The word “serialization” isn’t necessarily a term you learn about in your first year of programming, but it refers to a very basic IT concept that every Unity dev sooner or later comes in contact with.
This article is meant for Unity beginners as a short explanation about the term, what it means in Unity, and a quick note about what the
[SerializeField] attribute does.
What is serialization?
In short: Serialization is the process of taking data and formatting it to be compatible to the destination we send it to.
Usually, this means “making it one-dimensional”. You take all the objects in your program and put them in a row so you can write them down in a continuous string that is then written into a file, or uploaded to a web server.
The inverse process of “deserialization” means taking serialized data and building the data structures (objects) from that.
What does Unity serialize?
When you work in the Unity Editor and build a scene or a prefab, you create a bunch of data that will be part of the game you make. Every scene is a file in your assets folder, and to save the positions of your terrain, your player, your enemies and everything else in that file, Unity serializes it.
Nowadays, Unity uses the text format “Yaml” for that by default. It’s a very simple format that you can actually (partially) read when you open your scene file in a text editor. In fact, it can be a valuable experience to do that once in a while to learn about how scenes work in Unity.
But for now, all we need to know that Unity serializes all
GameObjects in your scene into the scene file. And for each
GameObject, it serializes all their components. And for each component, it serializes all the properties you set in the inspector.

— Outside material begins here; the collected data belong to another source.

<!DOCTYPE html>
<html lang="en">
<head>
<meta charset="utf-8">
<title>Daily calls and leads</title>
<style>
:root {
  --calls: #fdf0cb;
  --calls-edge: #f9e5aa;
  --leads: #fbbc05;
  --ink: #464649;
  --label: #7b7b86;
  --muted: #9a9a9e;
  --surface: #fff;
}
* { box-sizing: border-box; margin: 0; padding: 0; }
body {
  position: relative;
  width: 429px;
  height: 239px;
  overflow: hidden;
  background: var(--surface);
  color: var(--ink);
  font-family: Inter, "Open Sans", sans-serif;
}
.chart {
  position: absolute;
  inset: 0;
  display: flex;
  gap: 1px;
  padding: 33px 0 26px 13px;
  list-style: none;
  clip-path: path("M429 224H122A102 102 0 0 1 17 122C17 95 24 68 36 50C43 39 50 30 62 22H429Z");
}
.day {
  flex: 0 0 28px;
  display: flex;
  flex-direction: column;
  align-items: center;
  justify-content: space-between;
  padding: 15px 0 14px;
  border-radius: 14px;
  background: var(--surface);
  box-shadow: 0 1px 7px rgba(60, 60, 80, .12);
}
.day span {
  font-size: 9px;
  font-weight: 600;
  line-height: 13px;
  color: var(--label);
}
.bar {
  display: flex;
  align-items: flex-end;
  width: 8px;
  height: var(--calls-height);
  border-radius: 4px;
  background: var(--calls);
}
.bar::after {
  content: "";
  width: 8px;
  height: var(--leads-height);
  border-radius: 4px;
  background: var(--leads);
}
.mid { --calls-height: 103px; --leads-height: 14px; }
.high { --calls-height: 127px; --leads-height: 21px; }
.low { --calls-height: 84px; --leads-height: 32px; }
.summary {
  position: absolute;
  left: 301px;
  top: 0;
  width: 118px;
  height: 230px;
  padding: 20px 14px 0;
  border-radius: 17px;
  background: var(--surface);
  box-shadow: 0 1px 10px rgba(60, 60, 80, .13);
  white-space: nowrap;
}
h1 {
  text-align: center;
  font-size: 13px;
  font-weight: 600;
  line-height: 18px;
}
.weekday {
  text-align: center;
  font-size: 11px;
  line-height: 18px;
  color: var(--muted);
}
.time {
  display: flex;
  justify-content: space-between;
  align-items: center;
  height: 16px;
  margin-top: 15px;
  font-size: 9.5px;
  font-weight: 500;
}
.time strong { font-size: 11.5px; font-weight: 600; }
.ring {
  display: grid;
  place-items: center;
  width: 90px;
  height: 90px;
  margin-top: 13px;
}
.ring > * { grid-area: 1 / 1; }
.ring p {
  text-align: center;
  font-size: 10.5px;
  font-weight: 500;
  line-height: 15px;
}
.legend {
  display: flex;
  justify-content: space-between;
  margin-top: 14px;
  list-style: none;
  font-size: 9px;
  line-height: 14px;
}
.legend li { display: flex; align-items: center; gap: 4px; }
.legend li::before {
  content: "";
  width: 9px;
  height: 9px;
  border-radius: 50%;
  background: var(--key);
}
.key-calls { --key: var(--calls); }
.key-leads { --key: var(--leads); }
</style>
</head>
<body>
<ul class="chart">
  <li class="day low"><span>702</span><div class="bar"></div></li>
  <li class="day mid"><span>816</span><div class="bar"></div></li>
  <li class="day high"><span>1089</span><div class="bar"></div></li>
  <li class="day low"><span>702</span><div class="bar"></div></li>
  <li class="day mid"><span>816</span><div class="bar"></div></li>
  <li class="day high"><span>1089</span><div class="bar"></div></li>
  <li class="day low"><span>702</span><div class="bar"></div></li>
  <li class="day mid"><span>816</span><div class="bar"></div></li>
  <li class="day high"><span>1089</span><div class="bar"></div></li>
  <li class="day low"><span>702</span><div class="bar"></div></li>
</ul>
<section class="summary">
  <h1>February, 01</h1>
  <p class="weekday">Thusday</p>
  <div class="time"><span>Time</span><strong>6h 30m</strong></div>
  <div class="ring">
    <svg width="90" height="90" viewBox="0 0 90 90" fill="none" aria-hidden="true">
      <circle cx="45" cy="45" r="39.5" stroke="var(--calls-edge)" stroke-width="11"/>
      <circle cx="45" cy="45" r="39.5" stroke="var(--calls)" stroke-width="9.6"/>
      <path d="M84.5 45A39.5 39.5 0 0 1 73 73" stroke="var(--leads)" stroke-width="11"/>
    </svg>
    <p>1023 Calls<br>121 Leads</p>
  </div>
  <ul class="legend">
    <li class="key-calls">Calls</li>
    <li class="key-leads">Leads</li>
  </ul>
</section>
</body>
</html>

So as a pseudocode example, a scene file with a light in it would have a part like this:
* There's a GameObject * It has a Transform component * Its position is 0, 0, 0 * Its rotation is 0, 0, 0 * Its localScale is 1, 1, 1 * It has a Light component * Its color is 1, 1, 1, 1 * Its intensity is 0.95 * ...
Whenever you save your scene, Unity writes a long text with content like this into the scene file. And whenever you load it, it reads this text and instantiates all your
GameObjects with all their components with all their properties. More or less the same happens in your game build. When the game is started, the Unity Engine reads this data from somewhere in the game files and creates your scene for you.
The same thing goes for prefabs and
What do I do with this?
Now that you know this, you might be reminded about your first Unity scripts, where you made a
public field in order to allow yourself or a teammate to set a value for an instance of your component.
With the serialization terminology, you know that Unity serializes all public fields in your components if it can. Some things cannot be serialized, and in those cases, nothing shows up in the inspector.
But here comes the point: The
public keyword is not something Unity invented. It’s a part of the C# programming language, and multiple languages before it. Outside of Unity, public and other keywords like it are used to specify whether other classes can access the field or method.
coins field in your
Purse script is public…
public int coins;
…then other scripts can access this field and read or change the value:
var purse = GetComponent<Purse>(); purse.coins = 100;
This is not something you always want to allow, as often enough, your code requires your data to be under control of the class you write. If other classes would be able to manipulate your data in these cases, programming errors and unintended behavior of your program are more likely to happen.
So what you usually do with things that other classes shouldn’t mess around with is to not make them public, but, for example,
private int coins;
purse.coins = 100;
will produce a compilation error now and whomever wrote this line has to change it – by re-evaluating how a purse is supposed to be used.
However, in Unity, this means that the field no longer shows up in the inspector and is not serialized anymore. We lose the chance to set a value for an object that is then loaded in the game to influence its mechanics.
This is where the
[SerializeField] attribute comes in. When you put it over a non-public field, it gets serialized (and shown in the inspector) despite other classes not being able to access it.
[SerializeField] private int coins;
So we have two things we decide for each field:
- Should the field be
- Should the field be serialized?
And if we assume for now that we only have public and private to work with, we have two choices for each question. This leaves us with a small matrix of ways to declare our field:
As you can see, there’s the (not that frequent) case that you want a public field that shouldn’t be serialized. In that case, you can use
[System.NonSerialized] to disable serialization.
After your first steps in programming in Unity (or in general), you will notice that you have options to write your code in ways that makes mistakes in other parts of your code less likely to happen. By restricting the accessibility of your fields (and methods), for example by making them private where it makes sense, your code quality increases.
To maintain control over the serialization side effect that the
public keyword has in Unity, use the
[SerializeField] attribute on private fields to have them serialized – which means that their values get saved into your scene file and thus become part of your game.